Dr. Wayne McDill devotes three helpful chapters to exegeting the passage or what he calls Text Analysis in his 12 Essential Skills for Great Preaching.
The grammatical/historical method of interpretation has helped me discover the theme of my passage and the development to the theme. The theme, “We must praise each Person of the Trinity for His part in our salvation,” is my proposition and the three fold development of the theme are my three major points.
2. State the exegetical idea of the passage (What did the passage mean to the original audience)
What did this passage mean to the original audience. This is based on the hermeneutical principle of authorial intention or one interpretation for each text. For Ephesians 1:3-14, the exegetical idea for the original audience could be stated like this: “God’s people must praise each person of the Trinity because of His unique contribution to their salvation.” Because there is much commonality between the original audience and my modern audience in Ephesians the proposition doesn’t have to be adapted. The following examples show where adaptation is necessary.
Haddon Robinson’s exegetical idea combines the subject and the complement. Subject: About what does the verse talks? Complement: What does the verse say about the subject?
Exegetical idea (including subject and complement) of Mark 16:1-4: “The women who came to the empty tomb to anoint the body of Jesus worried about a problem that was too big for them, but it was resolved before they ever had to face it.”
3. Convert the exegetical idea into the homiletical idea or proposition (What does the passage mean to my audience)
The Homiletical idea or the proposition of the above exegetical idea is the following: “The Lord’s people are sometimes confronted with problems that are too big for them.” This declarative proposition can be converted into this demand proposition: “We must trust God to solve our problems.”

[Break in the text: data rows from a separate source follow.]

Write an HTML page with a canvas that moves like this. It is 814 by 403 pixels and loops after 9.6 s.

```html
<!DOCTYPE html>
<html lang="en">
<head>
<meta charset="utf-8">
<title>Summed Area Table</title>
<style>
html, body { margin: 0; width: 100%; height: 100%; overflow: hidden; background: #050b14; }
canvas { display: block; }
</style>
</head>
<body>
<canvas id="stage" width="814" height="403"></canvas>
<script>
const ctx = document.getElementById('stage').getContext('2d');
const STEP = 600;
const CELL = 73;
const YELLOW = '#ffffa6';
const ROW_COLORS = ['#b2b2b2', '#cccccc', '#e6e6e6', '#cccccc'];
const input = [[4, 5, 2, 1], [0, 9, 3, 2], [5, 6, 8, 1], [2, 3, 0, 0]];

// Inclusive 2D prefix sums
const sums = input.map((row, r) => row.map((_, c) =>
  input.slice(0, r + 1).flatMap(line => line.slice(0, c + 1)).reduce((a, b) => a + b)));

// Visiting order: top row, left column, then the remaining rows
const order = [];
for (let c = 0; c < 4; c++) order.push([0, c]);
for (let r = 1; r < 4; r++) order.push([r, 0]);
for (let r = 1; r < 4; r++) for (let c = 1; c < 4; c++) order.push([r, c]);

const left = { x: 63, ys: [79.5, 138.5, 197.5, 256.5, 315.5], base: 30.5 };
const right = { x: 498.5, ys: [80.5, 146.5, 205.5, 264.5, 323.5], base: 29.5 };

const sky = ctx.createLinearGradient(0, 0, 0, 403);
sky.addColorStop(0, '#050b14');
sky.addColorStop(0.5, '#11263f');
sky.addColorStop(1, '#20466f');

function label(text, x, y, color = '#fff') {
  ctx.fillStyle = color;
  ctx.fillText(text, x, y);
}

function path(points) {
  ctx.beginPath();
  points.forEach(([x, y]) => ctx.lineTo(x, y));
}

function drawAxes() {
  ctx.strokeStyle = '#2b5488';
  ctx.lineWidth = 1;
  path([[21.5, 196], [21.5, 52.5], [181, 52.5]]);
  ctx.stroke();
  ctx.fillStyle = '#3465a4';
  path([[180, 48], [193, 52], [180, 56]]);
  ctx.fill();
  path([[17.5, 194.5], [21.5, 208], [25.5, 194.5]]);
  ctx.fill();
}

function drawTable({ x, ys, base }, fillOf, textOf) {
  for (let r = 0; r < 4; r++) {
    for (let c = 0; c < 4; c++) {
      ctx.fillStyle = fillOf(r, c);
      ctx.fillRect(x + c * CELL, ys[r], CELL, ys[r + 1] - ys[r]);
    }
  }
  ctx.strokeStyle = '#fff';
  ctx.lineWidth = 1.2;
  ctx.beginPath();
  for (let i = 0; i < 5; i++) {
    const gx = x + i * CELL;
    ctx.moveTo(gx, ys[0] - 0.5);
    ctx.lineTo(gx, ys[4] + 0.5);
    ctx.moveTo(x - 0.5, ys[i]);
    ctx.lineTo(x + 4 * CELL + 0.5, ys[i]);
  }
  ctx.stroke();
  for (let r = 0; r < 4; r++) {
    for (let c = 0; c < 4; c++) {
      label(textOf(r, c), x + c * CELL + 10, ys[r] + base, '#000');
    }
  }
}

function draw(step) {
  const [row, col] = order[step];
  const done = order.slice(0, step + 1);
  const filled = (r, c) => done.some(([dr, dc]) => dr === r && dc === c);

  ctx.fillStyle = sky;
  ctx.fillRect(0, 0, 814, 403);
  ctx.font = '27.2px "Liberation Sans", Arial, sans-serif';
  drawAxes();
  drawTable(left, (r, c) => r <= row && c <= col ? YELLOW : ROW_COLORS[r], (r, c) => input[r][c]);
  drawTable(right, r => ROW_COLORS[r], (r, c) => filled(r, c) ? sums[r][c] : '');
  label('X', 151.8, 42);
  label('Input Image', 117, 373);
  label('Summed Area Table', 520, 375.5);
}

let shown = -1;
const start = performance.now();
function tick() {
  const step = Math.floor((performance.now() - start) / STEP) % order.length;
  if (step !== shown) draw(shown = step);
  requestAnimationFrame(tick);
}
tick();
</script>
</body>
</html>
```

Exegetical idea for Ezra 7:10: “Ezra purposed in his heart to exposit the Scriptures.”
Homiletical idea or declarative proposition: “God uses the preacher who dedicates himself to Biblical preaching.”
Convert the declarative proposition into a demand proposition: __________________________.
How to Move from The Proposition to The First Main Division
The proposition is followed by the interrogative statement using one of the five interrogative adverbs (why, how, what, when, and where). After you exegete the passage, list both how and why (the more common interrogative adverbs used) the proposition can be develop. One instead of two interrogatives will develop the proposition better. Again, this rule can be broken when a “why” and “how” interrogative statement will fit the passage better.
The interrogative sentence is followed by the transitional sentence, with a key word, which connects the proposition to the first main point of the sermon.
The first sermon that I preached after I got started in Homiletics with Mr. LeGrand was from Ephesians 2:8-9.
My proposition was: You must be saved by grace through faith
Interrogative sentence: How can you be saved by grace?
Transitional sentence: By taking these steps in Ephesians 2:8-9. “Steps” is the key word.
I. By faith in Jesus Christ
II. By grace and not works
Here is an alternative using why as the interrogative.
Proposition: You must be saved through faith
Interrogative sentence: Why must you be saved through faith?
Transitional sentence: Because of the following reasons. “Reasons” is the key word.
I. Because Salvation is by faith
II. Because Salvation is by grace and not works
I will never forget the relief I experienced in preaching that sermon on Ephesians 2:8-9 when I learned in my first Homiletic’s class the steps to take and follow in preaching. This model is not the only model for preaching but is one to begin with and master before we move on to more advance models.
In our next post, we will discuss Step 4: Construct the sermon outline.